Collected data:
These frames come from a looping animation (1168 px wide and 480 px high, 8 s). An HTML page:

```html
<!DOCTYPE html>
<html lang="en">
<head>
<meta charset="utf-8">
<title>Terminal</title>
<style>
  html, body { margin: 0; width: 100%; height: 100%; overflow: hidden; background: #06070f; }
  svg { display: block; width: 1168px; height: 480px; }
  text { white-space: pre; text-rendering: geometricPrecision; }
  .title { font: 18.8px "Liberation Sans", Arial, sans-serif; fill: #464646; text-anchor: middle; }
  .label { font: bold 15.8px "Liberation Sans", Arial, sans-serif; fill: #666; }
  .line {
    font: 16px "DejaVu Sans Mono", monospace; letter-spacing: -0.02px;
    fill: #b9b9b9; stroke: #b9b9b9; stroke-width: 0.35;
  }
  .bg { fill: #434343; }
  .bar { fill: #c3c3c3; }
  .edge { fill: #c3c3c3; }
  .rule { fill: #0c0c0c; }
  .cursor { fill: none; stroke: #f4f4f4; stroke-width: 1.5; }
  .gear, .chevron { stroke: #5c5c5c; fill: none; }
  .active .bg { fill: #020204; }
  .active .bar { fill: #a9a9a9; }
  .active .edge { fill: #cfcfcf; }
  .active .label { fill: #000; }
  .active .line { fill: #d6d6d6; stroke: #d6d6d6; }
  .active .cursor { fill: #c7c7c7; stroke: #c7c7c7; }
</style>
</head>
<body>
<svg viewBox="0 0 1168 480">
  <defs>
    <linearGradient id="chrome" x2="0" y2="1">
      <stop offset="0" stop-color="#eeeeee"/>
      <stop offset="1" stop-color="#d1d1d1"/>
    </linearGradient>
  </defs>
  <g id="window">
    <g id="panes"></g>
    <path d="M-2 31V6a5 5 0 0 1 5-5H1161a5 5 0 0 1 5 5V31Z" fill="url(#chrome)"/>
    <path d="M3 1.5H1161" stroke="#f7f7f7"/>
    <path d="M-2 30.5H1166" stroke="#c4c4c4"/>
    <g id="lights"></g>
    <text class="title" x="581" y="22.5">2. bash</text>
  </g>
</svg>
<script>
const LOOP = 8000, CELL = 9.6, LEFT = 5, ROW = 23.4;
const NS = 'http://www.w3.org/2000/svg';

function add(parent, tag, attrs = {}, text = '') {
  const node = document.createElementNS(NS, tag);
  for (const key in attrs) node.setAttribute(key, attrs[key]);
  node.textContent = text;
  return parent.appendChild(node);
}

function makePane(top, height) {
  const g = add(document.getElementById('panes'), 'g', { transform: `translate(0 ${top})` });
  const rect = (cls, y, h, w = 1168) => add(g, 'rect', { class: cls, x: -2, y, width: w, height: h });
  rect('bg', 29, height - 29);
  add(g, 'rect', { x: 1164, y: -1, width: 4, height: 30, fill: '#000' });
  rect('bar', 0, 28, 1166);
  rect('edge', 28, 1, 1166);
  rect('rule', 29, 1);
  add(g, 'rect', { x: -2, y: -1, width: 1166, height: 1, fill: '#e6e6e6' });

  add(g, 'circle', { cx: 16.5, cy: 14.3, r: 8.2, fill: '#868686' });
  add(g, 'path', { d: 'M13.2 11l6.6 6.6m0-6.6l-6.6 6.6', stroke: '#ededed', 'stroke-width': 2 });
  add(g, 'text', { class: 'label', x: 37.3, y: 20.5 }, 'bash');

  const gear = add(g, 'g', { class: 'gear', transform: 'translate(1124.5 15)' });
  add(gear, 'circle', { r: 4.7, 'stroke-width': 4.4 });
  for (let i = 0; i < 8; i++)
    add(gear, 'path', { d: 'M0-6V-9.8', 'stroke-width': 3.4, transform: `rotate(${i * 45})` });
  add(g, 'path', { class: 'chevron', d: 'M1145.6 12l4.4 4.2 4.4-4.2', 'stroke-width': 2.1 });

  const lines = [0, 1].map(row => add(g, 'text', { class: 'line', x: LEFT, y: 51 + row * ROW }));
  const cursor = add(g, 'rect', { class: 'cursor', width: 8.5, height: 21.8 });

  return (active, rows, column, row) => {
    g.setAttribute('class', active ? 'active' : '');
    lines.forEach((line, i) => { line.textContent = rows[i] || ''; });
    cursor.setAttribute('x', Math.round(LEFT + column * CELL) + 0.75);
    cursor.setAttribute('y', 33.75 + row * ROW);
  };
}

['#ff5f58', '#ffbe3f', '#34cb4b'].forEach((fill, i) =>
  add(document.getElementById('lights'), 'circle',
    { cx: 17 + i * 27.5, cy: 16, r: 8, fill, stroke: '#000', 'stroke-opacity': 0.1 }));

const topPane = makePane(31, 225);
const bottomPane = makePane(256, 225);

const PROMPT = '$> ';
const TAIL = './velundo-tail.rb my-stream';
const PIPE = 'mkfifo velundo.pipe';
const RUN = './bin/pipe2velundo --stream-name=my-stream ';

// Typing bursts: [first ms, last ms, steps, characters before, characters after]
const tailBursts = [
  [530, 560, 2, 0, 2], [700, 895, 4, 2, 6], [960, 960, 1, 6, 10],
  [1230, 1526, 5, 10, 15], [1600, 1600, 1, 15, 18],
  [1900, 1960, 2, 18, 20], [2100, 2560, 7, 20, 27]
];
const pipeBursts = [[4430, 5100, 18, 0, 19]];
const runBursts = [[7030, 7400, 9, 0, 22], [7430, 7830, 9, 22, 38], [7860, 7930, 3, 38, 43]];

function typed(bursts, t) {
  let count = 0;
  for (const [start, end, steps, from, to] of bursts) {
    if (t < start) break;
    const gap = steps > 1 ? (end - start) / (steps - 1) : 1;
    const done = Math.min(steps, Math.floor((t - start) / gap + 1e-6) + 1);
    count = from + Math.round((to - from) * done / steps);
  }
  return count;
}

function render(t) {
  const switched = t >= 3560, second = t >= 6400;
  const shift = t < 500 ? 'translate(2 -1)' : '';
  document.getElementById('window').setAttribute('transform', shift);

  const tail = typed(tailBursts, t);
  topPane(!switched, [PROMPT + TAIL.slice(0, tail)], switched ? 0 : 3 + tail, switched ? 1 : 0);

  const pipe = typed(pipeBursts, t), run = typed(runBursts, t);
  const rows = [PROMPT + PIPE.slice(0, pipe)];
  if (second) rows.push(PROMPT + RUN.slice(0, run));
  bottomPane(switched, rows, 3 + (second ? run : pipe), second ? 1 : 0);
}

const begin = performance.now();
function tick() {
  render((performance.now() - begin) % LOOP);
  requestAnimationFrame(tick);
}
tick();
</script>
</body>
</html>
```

...

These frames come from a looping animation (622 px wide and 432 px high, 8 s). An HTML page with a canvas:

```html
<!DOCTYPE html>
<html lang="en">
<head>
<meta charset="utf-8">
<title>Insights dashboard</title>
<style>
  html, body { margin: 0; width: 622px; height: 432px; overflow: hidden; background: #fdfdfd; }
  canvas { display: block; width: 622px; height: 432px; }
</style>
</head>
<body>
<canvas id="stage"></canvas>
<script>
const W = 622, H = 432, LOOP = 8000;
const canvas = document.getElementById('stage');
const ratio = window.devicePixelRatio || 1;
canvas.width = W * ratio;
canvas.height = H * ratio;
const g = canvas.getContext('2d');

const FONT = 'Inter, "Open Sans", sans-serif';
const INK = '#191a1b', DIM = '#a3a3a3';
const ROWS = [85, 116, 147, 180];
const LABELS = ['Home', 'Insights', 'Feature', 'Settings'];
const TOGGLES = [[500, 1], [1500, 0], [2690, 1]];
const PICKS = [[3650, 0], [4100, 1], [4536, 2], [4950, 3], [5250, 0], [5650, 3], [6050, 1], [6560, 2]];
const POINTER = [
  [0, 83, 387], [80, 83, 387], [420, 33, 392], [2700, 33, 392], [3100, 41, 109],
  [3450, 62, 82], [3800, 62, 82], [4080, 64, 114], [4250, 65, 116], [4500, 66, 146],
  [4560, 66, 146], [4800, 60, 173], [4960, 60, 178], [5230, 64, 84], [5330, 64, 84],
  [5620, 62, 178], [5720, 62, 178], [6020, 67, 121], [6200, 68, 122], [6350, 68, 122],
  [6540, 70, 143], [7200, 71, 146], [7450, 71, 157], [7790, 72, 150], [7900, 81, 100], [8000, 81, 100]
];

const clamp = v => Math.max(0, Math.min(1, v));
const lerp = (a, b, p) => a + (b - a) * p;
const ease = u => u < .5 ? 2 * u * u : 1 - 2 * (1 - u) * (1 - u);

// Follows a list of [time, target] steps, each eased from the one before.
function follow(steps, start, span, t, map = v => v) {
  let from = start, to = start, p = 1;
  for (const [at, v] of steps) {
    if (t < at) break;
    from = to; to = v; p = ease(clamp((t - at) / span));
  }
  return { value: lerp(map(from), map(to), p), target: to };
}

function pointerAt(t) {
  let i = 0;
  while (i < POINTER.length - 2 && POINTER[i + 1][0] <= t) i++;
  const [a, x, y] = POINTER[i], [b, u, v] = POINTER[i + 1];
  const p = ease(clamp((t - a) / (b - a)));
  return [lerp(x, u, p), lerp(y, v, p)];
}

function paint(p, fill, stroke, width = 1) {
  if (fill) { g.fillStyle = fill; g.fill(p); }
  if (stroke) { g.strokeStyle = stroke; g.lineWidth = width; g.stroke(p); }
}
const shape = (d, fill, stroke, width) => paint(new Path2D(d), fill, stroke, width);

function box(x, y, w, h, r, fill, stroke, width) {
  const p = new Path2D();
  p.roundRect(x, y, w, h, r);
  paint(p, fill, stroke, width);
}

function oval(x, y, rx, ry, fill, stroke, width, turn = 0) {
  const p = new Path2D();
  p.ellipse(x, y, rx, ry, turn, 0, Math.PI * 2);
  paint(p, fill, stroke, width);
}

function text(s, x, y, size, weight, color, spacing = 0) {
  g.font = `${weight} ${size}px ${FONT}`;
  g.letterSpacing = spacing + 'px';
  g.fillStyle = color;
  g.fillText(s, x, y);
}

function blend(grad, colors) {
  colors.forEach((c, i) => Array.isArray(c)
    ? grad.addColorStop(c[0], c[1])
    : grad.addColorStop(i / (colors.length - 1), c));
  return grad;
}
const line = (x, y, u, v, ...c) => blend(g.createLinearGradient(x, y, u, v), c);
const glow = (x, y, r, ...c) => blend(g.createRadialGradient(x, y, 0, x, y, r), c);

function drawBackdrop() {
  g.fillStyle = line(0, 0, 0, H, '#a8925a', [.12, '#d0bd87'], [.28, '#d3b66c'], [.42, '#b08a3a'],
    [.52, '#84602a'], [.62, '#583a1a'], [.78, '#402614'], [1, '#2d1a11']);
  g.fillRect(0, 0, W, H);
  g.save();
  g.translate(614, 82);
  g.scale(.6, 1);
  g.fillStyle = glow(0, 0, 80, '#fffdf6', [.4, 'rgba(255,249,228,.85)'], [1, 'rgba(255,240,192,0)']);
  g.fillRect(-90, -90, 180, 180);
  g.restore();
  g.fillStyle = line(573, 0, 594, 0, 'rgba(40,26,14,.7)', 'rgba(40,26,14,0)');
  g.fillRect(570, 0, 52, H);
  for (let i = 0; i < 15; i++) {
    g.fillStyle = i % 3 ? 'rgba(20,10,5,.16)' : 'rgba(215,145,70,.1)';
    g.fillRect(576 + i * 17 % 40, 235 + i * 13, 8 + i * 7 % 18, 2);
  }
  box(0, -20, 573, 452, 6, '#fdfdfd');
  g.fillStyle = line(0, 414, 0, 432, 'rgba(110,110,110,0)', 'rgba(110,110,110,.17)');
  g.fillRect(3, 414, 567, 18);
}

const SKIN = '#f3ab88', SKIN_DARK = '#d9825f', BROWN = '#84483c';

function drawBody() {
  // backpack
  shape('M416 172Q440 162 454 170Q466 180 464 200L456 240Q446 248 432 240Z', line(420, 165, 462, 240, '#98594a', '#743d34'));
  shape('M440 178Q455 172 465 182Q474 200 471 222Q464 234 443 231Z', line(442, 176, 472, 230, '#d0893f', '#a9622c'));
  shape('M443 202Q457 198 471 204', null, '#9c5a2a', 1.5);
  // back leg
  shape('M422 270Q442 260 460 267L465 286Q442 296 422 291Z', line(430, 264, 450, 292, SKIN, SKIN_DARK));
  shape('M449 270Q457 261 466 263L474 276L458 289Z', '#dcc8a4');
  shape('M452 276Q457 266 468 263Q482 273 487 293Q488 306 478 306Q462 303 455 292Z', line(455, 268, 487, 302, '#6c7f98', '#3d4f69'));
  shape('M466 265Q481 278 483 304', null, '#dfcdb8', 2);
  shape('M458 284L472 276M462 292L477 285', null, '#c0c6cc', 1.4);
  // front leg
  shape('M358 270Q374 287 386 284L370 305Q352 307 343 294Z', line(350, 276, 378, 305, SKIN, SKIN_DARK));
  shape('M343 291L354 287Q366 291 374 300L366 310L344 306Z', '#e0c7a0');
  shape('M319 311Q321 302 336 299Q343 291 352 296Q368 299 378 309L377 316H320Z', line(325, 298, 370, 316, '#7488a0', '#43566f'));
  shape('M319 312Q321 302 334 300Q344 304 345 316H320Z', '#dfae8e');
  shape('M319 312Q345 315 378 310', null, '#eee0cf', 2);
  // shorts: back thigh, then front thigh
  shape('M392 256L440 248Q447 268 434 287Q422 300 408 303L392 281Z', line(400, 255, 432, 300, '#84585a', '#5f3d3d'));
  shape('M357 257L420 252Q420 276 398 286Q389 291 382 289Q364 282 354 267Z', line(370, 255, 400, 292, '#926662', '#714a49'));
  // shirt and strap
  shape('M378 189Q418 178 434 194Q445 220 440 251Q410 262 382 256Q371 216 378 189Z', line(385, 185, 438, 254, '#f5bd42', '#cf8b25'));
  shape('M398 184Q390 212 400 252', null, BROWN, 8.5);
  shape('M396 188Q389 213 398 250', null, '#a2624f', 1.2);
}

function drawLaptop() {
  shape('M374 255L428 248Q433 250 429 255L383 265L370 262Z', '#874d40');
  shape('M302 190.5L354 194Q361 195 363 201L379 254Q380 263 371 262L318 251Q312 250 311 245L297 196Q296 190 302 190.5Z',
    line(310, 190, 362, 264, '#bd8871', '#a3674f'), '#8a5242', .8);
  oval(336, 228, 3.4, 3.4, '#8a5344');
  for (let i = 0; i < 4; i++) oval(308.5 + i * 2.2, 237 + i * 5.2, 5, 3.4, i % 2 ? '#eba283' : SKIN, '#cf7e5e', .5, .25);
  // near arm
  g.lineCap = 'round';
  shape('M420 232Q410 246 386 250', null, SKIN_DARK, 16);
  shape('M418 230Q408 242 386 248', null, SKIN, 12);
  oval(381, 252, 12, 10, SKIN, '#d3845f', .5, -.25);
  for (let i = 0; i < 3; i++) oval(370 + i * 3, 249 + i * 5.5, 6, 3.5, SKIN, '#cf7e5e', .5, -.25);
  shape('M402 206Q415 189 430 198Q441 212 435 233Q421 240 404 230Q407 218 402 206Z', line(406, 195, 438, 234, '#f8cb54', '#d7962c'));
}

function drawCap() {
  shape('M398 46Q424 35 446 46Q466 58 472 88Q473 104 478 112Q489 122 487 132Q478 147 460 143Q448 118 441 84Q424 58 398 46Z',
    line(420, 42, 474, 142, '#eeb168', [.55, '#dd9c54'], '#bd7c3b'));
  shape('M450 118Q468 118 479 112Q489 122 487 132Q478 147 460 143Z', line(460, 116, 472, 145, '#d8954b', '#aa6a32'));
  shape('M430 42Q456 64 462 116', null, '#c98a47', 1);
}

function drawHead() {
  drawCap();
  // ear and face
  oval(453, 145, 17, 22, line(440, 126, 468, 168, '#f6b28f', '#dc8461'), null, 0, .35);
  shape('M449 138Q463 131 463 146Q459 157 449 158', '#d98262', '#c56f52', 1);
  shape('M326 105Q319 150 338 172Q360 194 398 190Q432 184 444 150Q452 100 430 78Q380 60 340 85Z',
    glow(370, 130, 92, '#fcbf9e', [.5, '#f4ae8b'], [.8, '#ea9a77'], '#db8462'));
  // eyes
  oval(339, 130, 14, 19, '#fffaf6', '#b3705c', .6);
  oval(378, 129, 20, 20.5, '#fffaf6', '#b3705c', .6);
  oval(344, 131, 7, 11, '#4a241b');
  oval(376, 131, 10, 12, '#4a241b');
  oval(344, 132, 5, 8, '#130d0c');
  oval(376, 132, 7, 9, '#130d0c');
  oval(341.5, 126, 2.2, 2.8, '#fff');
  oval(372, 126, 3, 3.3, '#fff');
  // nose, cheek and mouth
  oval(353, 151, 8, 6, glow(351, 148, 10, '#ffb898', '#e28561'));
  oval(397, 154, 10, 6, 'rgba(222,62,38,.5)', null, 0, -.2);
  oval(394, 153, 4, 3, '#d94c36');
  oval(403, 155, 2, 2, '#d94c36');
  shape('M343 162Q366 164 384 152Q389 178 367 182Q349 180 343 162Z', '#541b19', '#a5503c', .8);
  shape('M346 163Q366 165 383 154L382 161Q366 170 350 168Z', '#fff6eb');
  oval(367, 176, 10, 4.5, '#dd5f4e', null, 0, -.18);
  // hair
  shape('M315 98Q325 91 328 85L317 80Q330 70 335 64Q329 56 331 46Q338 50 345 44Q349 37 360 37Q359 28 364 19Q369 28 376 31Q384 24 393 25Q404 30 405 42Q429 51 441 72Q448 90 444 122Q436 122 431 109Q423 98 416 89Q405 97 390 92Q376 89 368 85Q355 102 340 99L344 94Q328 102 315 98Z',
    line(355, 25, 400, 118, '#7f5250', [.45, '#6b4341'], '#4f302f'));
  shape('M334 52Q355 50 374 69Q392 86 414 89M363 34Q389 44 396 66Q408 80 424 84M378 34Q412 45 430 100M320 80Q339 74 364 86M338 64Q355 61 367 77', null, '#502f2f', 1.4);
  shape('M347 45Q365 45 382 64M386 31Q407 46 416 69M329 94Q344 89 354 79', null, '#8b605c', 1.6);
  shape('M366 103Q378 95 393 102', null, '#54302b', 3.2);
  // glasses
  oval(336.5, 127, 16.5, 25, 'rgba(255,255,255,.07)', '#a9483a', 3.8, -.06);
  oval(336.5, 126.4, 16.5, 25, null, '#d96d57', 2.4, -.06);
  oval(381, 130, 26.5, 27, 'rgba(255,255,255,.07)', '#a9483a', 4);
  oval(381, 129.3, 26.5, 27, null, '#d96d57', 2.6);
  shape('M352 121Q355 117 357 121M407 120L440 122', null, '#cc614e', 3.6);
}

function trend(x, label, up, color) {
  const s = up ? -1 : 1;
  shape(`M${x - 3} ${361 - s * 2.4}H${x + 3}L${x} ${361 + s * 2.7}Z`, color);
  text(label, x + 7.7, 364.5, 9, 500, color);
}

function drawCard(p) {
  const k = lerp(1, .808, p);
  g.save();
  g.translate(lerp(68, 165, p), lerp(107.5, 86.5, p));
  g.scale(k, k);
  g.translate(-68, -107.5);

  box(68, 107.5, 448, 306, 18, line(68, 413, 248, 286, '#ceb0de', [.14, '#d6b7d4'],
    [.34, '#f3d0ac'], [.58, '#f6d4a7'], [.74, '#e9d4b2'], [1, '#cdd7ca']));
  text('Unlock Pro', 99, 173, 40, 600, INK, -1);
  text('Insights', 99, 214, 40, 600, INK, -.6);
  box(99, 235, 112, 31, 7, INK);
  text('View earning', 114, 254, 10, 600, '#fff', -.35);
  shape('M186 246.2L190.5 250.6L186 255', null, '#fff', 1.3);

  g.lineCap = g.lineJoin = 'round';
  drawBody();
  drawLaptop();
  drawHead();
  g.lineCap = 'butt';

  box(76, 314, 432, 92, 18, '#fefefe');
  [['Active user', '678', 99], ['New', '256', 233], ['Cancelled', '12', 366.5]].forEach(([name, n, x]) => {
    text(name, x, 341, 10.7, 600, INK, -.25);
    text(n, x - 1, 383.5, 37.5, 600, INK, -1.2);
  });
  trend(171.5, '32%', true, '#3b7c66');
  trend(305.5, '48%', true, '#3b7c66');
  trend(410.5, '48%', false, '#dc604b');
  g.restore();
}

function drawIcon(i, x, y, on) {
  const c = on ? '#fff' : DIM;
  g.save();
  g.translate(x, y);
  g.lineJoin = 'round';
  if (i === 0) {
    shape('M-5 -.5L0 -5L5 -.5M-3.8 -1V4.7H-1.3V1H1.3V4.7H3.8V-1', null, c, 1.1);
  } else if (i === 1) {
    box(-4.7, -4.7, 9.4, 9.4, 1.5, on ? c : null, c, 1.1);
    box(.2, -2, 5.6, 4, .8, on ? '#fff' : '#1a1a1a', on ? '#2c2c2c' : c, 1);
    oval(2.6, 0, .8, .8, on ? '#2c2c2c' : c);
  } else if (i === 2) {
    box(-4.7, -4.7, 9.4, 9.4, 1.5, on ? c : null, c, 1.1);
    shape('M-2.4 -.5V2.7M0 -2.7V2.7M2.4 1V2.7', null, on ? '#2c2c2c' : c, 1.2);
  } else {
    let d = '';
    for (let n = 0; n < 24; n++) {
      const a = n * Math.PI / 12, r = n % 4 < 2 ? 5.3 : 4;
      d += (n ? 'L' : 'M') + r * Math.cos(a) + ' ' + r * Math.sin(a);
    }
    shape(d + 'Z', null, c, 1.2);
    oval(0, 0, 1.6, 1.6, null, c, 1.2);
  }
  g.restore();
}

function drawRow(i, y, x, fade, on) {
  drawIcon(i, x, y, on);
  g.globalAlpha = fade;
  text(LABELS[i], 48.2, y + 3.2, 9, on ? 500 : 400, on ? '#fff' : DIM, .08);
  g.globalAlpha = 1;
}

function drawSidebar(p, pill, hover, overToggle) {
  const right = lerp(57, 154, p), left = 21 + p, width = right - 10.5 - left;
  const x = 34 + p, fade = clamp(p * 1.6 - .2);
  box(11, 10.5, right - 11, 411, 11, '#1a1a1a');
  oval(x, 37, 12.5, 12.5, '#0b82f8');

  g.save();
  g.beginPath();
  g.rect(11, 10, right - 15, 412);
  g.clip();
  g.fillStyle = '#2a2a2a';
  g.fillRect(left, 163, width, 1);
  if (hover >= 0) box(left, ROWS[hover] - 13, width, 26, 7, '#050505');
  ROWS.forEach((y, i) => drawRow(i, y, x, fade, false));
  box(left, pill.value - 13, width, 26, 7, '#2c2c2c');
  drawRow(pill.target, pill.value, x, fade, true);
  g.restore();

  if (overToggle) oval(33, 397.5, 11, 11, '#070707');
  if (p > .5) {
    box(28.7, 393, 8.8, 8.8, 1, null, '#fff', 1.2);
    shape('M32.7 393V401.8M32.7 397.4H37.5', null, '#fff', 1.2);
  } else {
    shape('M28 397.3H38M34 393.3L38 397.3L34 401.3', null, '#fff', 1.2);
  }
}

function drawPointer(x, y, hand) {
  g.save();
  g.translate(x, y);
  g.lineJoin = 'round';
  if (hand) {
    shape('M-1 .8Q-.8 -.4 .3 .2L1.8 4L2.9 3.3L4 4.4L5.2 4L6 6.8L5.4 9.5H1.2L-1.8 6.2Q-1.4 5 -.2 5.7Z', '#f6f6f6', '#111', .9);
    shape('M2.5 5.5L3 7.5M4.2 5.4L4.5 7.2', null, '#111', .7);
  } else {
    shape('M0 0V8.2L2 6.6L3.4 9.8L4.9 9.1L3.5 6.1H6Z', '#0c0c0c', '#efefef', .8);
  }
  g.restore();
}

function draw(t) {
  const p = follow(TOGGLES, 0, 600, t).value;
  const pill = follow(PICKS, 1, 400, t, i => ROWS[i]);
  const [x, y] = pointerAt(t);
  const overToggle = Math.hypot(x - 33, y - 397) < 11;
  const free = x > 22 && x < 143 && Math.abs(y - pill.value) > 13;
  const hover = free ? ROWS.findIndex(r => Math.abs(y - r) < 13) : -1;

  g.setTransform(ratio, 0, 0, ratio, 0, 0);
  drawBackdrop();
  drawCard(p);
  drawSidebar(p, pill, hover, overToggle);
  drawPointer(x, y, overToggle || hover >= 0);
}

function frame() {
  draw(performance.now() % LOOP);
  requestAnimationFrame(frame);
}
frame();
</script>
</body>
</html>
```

Requirement
Check how many lines in the entries contain "true", and reply with that number alone.

Problem solution
3